Focus 6000---The Focus 6000 was the equivalent to the Pacer Custom I at the time with a Jackson like slantH-SS config. body with extended horns and squared off body with no pickguard and a floyd Rose. It was introduced in 1986. Controls were 1 vol and 3 on/off switches-one for each pickup. It featured the non-tilt head with a headstock like the pointy variety with a rounded nose then was changed later to a more pointed version. Pickups were S. Duncans. In 1988, like the other remaining Focuses, it gained a neck through design then was switched back to a bolt-on a year later and aquired a coil tap switch. The 6000 was the only Focus available with a reverse head option.

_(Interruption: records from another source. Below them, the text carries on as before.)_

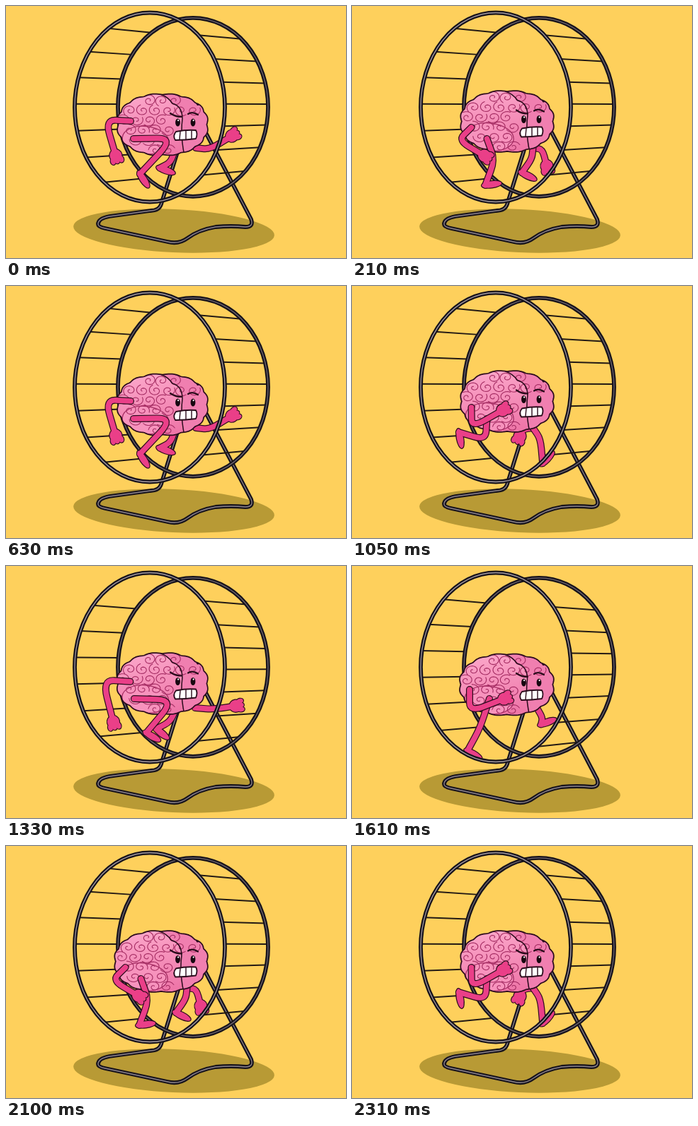
Recreate the animation shown at these times as an HTML page with a canvas. Size 480 px wide and 357 px high, loop 2380 ms.

```html
<!DOCTYPE html>
<html lang="en">
<head>
<meta charset="utf-8">
<title>Brain in a wheel</title>
<style>
html, body { margin: 0; height: 100%; overflow: hidden; background: #fed05c; }
canvas { display: block; width: 480px; height: 357px; }
</style>
</head>
<body>
<canvas width="480" height="357"></canvas>
<script>
const c = document.querySelector('canvas').getContext('2d');
const INK = '#2b0b1c', FOLD = '#a62e64', SKIN = '#ea3f88', TUBE = '#17131b';
const STEP = 70, STEPS = 34, CYCLE = 9, POSES = 12;
const RAD = Math.PI / 180;

// Each coordinate of a joint is a short Fourier series over the run cycle:
// mean, cos, sin, and optionally cos and sin at double speed.
const nearLeg = {
  root: [[187, -7, 0], [188]],
  bend: [[209, 28, 7.5], [208, -21, 0]],
  end: [[176, 13, 21.5], [233, -12, 21, 17, -6]],
  foot: [43, 14, -50]
};
const farLeg = {
  root: [[250, -11, 0], [201]],
  bend: [[251, -18, -7], [218, 3, 0]],
  end: [[242, -25, -17], [239, 2.5, -8.7, -12, 0]],
  foot: [0, 20, 42]
};
const nearArm = {
  root: [[171, 5, 0], [169, -6, 0]],
  bend: [[153, -13, -11], [184, -23, -6]],
  end: [[185, -30, -15], [200, 12, 21]]
};
const farArm = {
  root: [[260, 8, 0], [201]],
  bend: [[266, 22, 16], [203]],
  end: [[277, 42, 22], [208, -5, 8, -19, 0]]
};

function wave([mean, c1 = 0, s1 = 0, c2 = 0, s2 = 0], a) {
  return mean + c1 * Math.cos(a) + s1 * Math.sin(a) + c2 * Math.cos(2 * a) + s2 * Math.sin(2 * a);
}

function line(path, color, width) {
  c.strokeStyle = color;
  c.lineWidth = width;
  c.stroke(path);
}

function fill(path, color) {
  c.fillStyle = color;
  c.fill(path);
}

function oval(x, y, rx, ry, turn = 0) {
  const p = new Path2D();
  p.ellipse(x, y, rx, ry, turn, 0, 7);
  return p;
}

function tube(path, shine) {
  line(path, TUBE, 5.8);
  line(path, shine, 1.3);
}

function limb(joints, a) {
  const [root, bend, end] = ['root', 'bend', 'end'].map(k => joints[k].map(s => wave(s, a)));
  const toBend = p => p.map((v, i) => v + (bend[i] - v) * 0.58);
  const p = new Path2D();
  p.moveTo(...root);
  p.lineTo(...toBend(root));
  p.quadraticCurveTo(...bend, ...toBend(end));
  p.lineTo(...end);
  line(p, INK, 10);
  c.save();
  c.translate(...end);
  let tip;
  if (joints.foot) {
    c.rotate(wave(joints.foot, a) * RAD);
    tip = oval(9, 0, 14, 4.6);
    line(tip, INK, 2.4);
  } else {
    c.rotate(Math.atan2(end[1] - bend[1], end[0] - bend[0]));
    tip = oval(0, 0, 9, 8.5);
    const fingers = new Path2D();
    for (const y of [-6, 0, 6]) fingers.addPath(oval(7, y, 4.5, 3.3));
    line(tip, INK, 2.4);
    line(fingers, INK, 2.4);
    fill(fingers, SKIN);
  }
  fill(tip, SKIN);
  c.restore();
  line(p, SKIN, 7.6);
}

// Outline with a scalloped edge
const whole = new Path2D();
for (let d = 0; d < 360; d += 2) {
  const a = d * RAD, r = 0.975 + 0.035 * Math.abs(Math.sin(a * 8));
  const round = v => Math.sign(v) * Math.abs(v) ** 0.9 * r;
  whole.lineTo(221 + 64 * round(Math.cos(a)), 168 + 43.5 * round(Math.sin(a)));
}
whole.closePath();
const split = 'M218 125Q229 129 235 138Q249 142 249 160Q246 184 252 212';
const nearHalf = new Path2D(split + 'H150V125Z');
const lobe = oval(197, 190, 33, 19.5, 0.12);

let seed = 7;
function random() {
  seed = seed * 16807 % 2147483647;
  return seed / 2147483647;
}

// Curls on a staggered grid, leaving the face free
const curls = new Path2D();
for (let row = 0; row < 6; row++) {
  for (let x = 166 + row % 2 * 9; x < 282; x += 18) {
    const y = 134 + row * 14, start = random() * 6.3, dir = random() < 0.5 ? -1 : 1;
    const onFace = Math.abs(x - 254) < 24 && Math.abs(y - 171) < 23;
    if (onFace || Math.hypot((x - 221) / 64, (y - 168) / 43) > 0.9) continue;
    const curl = new Path2D();
    for (let s = 0; s <= 22; s++) {
      const a = start + dir * s * 0.38, r = 6.6 * (1.5 - s / 17);
      curl.lineTo(x + r * Math.cos(a), y + r * Math.sin(a) * 0.85);
    }
    curls.addPath(curl);
  }
}

function face() {
  for (const x of [242.5, 264]) {
    fill(oval(x, 165, 3.4, 5.6), '#170710');
    fill(oval(x + 0.6, 162, 1, 1.3), '#fff');
  }
  line(new Path2D('M232 152Q239 157 248 157M257 153Q263 149 271 154'), INK, 2.2);
  const mouth = new Path2D('M240 178Q254 175 268 176Q271 181 268 188Q254 190 239 190Q235 184 240 178Z');
  fill(mouth, '#fff');
  line(mouth, INK, 1.8);
  line(new Path2D('M246 178L245 189M254 177V189M262 177V188'), INK, 1.4);
}

const glow = c.createLinearGradient(190, 126, 205, 212);
glow.addColorStop(0, '#fba6c9');
glow.addColorStop(1, '#ee76a8');

function brain(a) {
  const wide = 1.02 - 0.02 * Math.cos(a);
  c.save();
  c.translate(0, 3 * Math.cos(2 * a) - 3);
  c.save();
  c.translate(285 * (1 - wide), 0);
  c.scale(wide, 1);
  fill(whole, '#f07fb0');
  c.save();
  c.clip(whole);
  fill(nearHalf, glow);
  fill(lobe, '#f793bd');
  line(curls, FOLD, 1.1);
  line(lobe, FOLD, 1.3);
  line(new Path2D(split), INK, 1.5);
  line(new Path2D('M257 128Q268 130 271 139'), INK, 4);
  c.restore();
  line(whole, INK, 1.7);
  c.restore();
  face();
  c.restore();
}

// Rungs spread out towards the top and bottom of the wheel.
function rungs(side, gap, spread, shift) {
  const p = new Path2D();
  for (let i = -4; i <= 4; i++) {
    const u = i + shift, deg = gap * u + spread * u ** 3 - 2;
    if (Math.abs(deg) > 60) continue;
    const x = side * 106 * Math.cos(deg * RAD), y = Math.sin(deg * RAD);
    p.moveTo(203 + x, 143.5 + 134 * y);
    p.lineTo(264 + x, 143.3 + 126.5 * y);
  }
  line(p, '#231a14', 2);
}

const stand = new Path2D(`M262 143L219 281Q216 290 204 290L146 298Q130 301 130 309Q130 313 140 315L228 334
  Q244 338 256 329Q272 317 296 313Q318 311 338 313Q350 313 346 302L263 143`);

function draw(step) {
  const pose = Math.floor(step % CYCLE * POSES / CYCLE);
  const a = pose / POSES * 2 * Math.PI, turn = pose % 4 / 4;
  fill(new Path2D('M0 0H480V357H0Z'), '#fed05c');
  fill(oval(237, 318.5, 142, 30.5, 0.045), '#b89a35');
  tube(stand, '#8b838e');
  // The left side climbs while the right side drops.
  rungs(-1, 16.1, 0.23, -turn);
  rungs(1, 13.2, 0.3, turn);
  tube(oval(264, 143.3, 106, 126.5), '#6d6570');
  limb(farArm, a);
  limb(farLeg, a);
  brain(a);
  limb(nearLeg, a);
  limb(nearArm, a);
  tube(oval(203, 143.5, 106, 134), '#a39aa2');
}

c.lineCap = c.lineJoin = 'round';
const start = performance.now();
function tick() {
  draw(Math.floor((performance.now() - start) / STEP) % STEPS);
  requestAnimationFrame(tick);
}
tick();
</script>
</body>
</html>
```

7000--- The 7000 was the Focus Bass and lasted only around a year. It
was a Fender "P" double cutaway looking body with P&J
pickups, 2 vols, 1 tone, 3 way switch, and 3 way select. It had a maple
fretboard and a Fender
Focus Classic I, II and III
I---The Classic I took over where the early Focus 4000 left off. It
had 3 singles on a pickguard with a Strat shaped body. It also sported
the Classic style head and a Floyd Rose.
Color options for the Focus line were candy red, blue, white, creme, black, blue stain, champagne, red stain, flip flop blue, flip flop red, flip flop white, sonic blue, flourescent pink and yellow and violet. Lefty options were also available.
The Focus lines remained until the end of 1989.